Now, imagine about a third of these consumers trying to start or operate a business. (The Freelancers Union estimates that 35 percent of the U.S. workforce, or some 55 million people, either have a side hustle or have a freelance business as their primary job.) Even those who don’t have a retail or manufacturing component to their business still need a computer, software, a printer, a phone, and business cards – and many put those expenses on a credit card. In fact, a 2017 study by U.S. Trust found that 16 percent of entrepreneurs used credit cards to finance their businesses, with 37 percent of Millennials busting out the plastic to fund their needs.
Entrepreneurs can find themselves in a tough spot when it comes to raising capital for a small business, and that’s because their businesses (and funding needs) are too small for banks to help. According to the Kauffman Foundation, the $30,000 in average funds need to start a business falls below banks’ ability to lend profitably. As a result, nearly 65 percent turn to friends or family to raise cash.
Unfortunately, while many entrepreneurs have the vision and the passion to start their businesses, they often don’t have the financial knowledge to fund, grow and scale their businesses, as well as create wealth for themselves and their families. That was the impetus for my new book, The Entrepreneur’s Guide to Financial Well-Being, which will launch on Amazon.com Tuesday, March 12.

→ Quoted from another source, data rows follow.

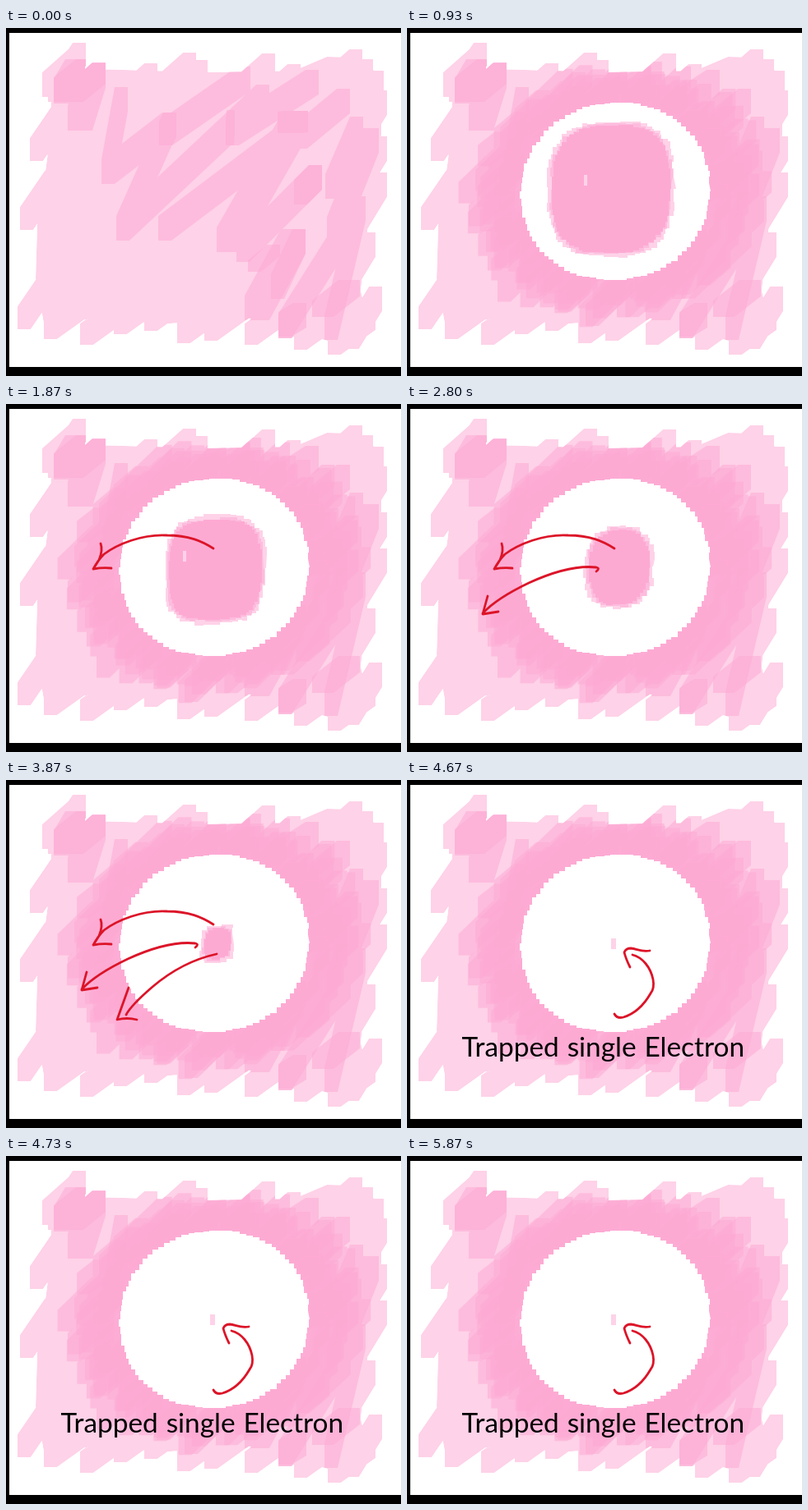
Animation of 480x424 px, one loop 7470 ms. Source, as an HTML page:

```html
<!DOCTYPE html>
<html lang="en">
<head>
<meta charset="utf-8">
<title>Trapped single Electron</title>
<style>
html, body { margin: 0; width: 100%; height: 100%; overflow: hidden; background: #fff; }
svg { display: block; width: 100vw; height: 100vh; }
.ink { fill: #fdaad3; fill-opacity: .53; }
.pen { fill: none; stroke: #dc1428; stroke-width: 2.8; stroke-linecap: round; stroke-linejoin: round; }
text { font: 33.4px Lato, "Open Sans", sans-serif; word-spacing: 1.3px; }
</style>
</head>
<body>
<svg id="stage" viewBox="0 0 480 424" preserveAspectRatio="none">
  <clipPath id="inside"><path id="edge"/></clipPath>
</svg>
<script>
const LOOP = 7470;
const STARTS = [0, 930, 1870, 2800, 3730, 4670];
const LAST = STARTS.length - 1;
const HOLE = { cx: 253, cy: 199, rx: 115, ry: 108, n: 2.1 };
const stage = document.getElementById("stage");
const parts = [];

let seed = 7;
const random = () => (seed = seed * 16807 % 2147483647) / 2147483647;
const jitter = size => (random() - .5) * 2 * size;

// Adds an element that is visible in the stages from..to
function add(tag, attrs, from = 0, to = LAST) {
  const el = document.createElementNS("http://www.w3.org/2000/svg", tag);
  for (const k in attrs) el.setAttribute(k, attrs[k]);
  stage.append(el);
  parts.push({ el, from, to });
  return el;
}
const ink = (d, from, to) => add("path", { d, class: "ink", "clip-path": "url(#inside)" }, from, to);
const pen = (d, from, to) => add("path", { d, class: "pen" }, from, to);
const fill = (d, color, from, to) => add("path", { d, fill: color }, from, to);

// Sweep of an upright w by h nib from its lower left to its upper right corner
function band([x1, y1, x2, y2, w = 16, h = 30]) {
  return `M${x1},${y1}V${y1 - h}L${x2 - w},${y2}H${x2}V${y2 + h}L${x1 + w},${y1}Z`;
}
const bands = list => list.map(s => band(s)).join("");

// Rounded blob whose edge is broken into square steps
function blob({ cx, cy, rx, ry, n }, grow = 0, rough = 1) {
  const count = Math.round((rx + ry) / 2.6);
  const bend = v => Math.sign(v) * Math.abs(v) ** (2 / n);
  let d = "";
  for (let i = 0; i < count; i++) {
    const a = i / count * 2 * Math.PI;
    const x = Math.round(cx + (rx + grow) * bend(Math.cos(a)) + jitter(rough));
    const y = Math.round(cy + (ry + grow) * bend(Math.sin(a)) + jitter(rough));
    d += d ? `H${x}V${y}` : `M${x},${y}`;
  }
  return d + "Z";
}

// Pale wash: a body with the tips of the scribble sticking out
const body = "M55,90L110,50 245,54 350,52 390,35 430,36 456,60 456,130 440,240 431,320 437,345 405,385 350,370 290,352 200,360 90,355 46,360 36,305 38,240 50,160Z";
const tipsLeft = [[51, 90], [29, 162], [17, 246], [14, 367]];
const tipsBelow = [[46, 379], [90, 386], [131, 373], [168, 369], [208, 384], [241, 381], [290, 386], [331, 378], [350, 392], [391, 398]];
const tipsAbove = [[96, 22], [121, 42], [184, 43], [231, 30], [245, 39], [327, 31], [358, 44], [433, 26], [446, 38], [459, 52]];
const tipsRight = [[463, 76], [463, 132], [463, 176], [449, 249], [457, 315]];
const wash = body + bands([
  ...tipsLeft.map(([x, y]) => [x, y, x + 46, y - 72, 16, 28]),
  ...tipsBelow.map(([x, y]) => [x, y, x + 58, y - 56, 16, 26]),
  ...tipsAbove.map(([x, y]) => [x - 52, y + 62, x, y, 16, 30]),
  ...tipsRight.map(([x, y]) => [x - 44, y + 76, x, y, 16, 30])
]);
document.getElementById("edge").setAttribute("d", wash);
ink(wash);

// Second pass of the marker
ink(bands([
  [58, 92, 104, 38, 32], [75, 125, 121, 43, 30], [116, 190, 148, 72], [116, 190, 206, 103],
  [134, 259, 206, 103], [134, 259, 320, 69], [185, 259, 348, 118], [186, 143, 297, 47],
  [267, 143, 380, 51], [256, 273, 367, 101, 30], [280, 285, 384, 167], [290, 356, 364, 245, 30],
  [350, 147, 418, 74], [388, 208, 434, 108], [390, 260, 453, 122, 20], [331, 378, 437, 205], [387, 380, 437, 205]
]));

// Spots where the marker crosses itself
ink(bands([
  [58, 90, 121, 38, 36], [186, 143, 207, 103], [267, 143, 278, 100, 10], [330, 128, 367, 101, 30, 26],
  [350, 215, 384, 167], [322, 330, 364, 245], [294, 297, 333, 264, 16, 14], [331, 376, 365, 335], [372, 352, 430, 307, 26, 20]
]));

// Dense strokes around the hole, closer to it with every pass
for (const spread of [56, 48, 36, 24, 14, 6]) {
  const count = 26;
  let d = "";
  for (let i = 0; i < count; i++) {
    const a = (i + random()) / count * 2 * Math.PI;
    const out = spread * (.5 + random() / 2);
    const x = HOLE.cx + (HOLE.rx + out) * Math.cos(a);
    const y = HOLE.cy + (HOLE.ry + out * .55) * Math.sin(a);
    const dx = 18 + 12 * random(), dy = dx * 1.15;
    d += band([x - dx, y + dy, x + dx, y - dy, 16, 26]);
  }
  ink(d, 1);
}
fill(blob(HOLE), "#fff", 1);

// Centre that loses its outer shell stage by stage
const cores = [
  { cx: 248, cy: 196, rx: 77, ry: 83, n: 2.8 },
  { cx: 254, cy: 202, rx: 61, ry: 66, n: 3.2 },
  { cx: 258, cy: 199, rx: 42, ry: 51, n: 2.4 },
  { cx: 257, cy: 199, rx: 21, ry: 24, n: 2.8 }
];
cores.forEach((core, i) => {
  const at = i + 1;
  ink(blob(core, 0, 2), at, at);
  ink(blob(core, -3, 2), at, at);
  fill(blob(core, -5), "#fdaad3", at, at);
});
fill("M215,179h4v13h-4z", "#fed2e8", 1, 2);
fill("M248,193h6v13h-6z", "#fed2e8", LAST);

// Arrows
pen("M252,176C238,167 222,160 196,160C166,158 135,171 119,183Q112,190 106,201M115,170Q118,178 113,190L106,201Q117,199 128,200", 2, 4);
pen("M230,204Q235,200 230,199C202,196 172,207 148,218C125,229 106,240 92,255M98,234L92,256L111,253", 3, 4);
pen("M256,212C224,219 198,235 178,252C163,265 151,276 146,286M149,253L135,292Q147,289 159,292", 4, 4);
pen("M252,285Q255,291 263,289C276,285 288,274 296,260Q301,254 299,243C296,228 286,216 274,213M295,208C285,210 280,206 272,205Q266,205 264,210Q266,218 271,228", LAST);

add("text", { x: 66.5, y: 337 }, LAST).textContent = "Trapped single Electron";

fill("M0,0H480V6H4V413H480V424H0Z", "#000");

let start = null, shown = -1;
function frame(now) {
  if (start === null) start = now;
  const t = Math.max(0, now - start) % LOOP;
  const at = STARTS.filter(s => s <= t).length - 1;
  if (at !== shown) {
    for (const p of parts) p.el.style.display = at >= p.from && at <= p.to ? "" : "none";
    shown = at;
  }
  requestAnimationFrame(frame);
}
frame(performance.now());
</script>
</body>
</html>
```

In my experience, both as a financial adviser and an entrepreneur, I’ve seen the need for holistic advice that considers both the business and personal aspects of an entrepreneur’s life. Too often, however, business owners aren’t sure how to find the help they need. I created The Entrepreneur’s Guide to Financial Well-Being to explain how the adviser world works, and to teach entrepreneurs how to select the right one for them.
Over the coming weeks, I’ll feature some excerpts from the book here on the blog, but for now, you can download the introduction for free at my website, www.waynebtitus3.com. I’m very excited to share a career’s worth of insights with you, and I hope you’ll share this information with the entrepreneurs you know.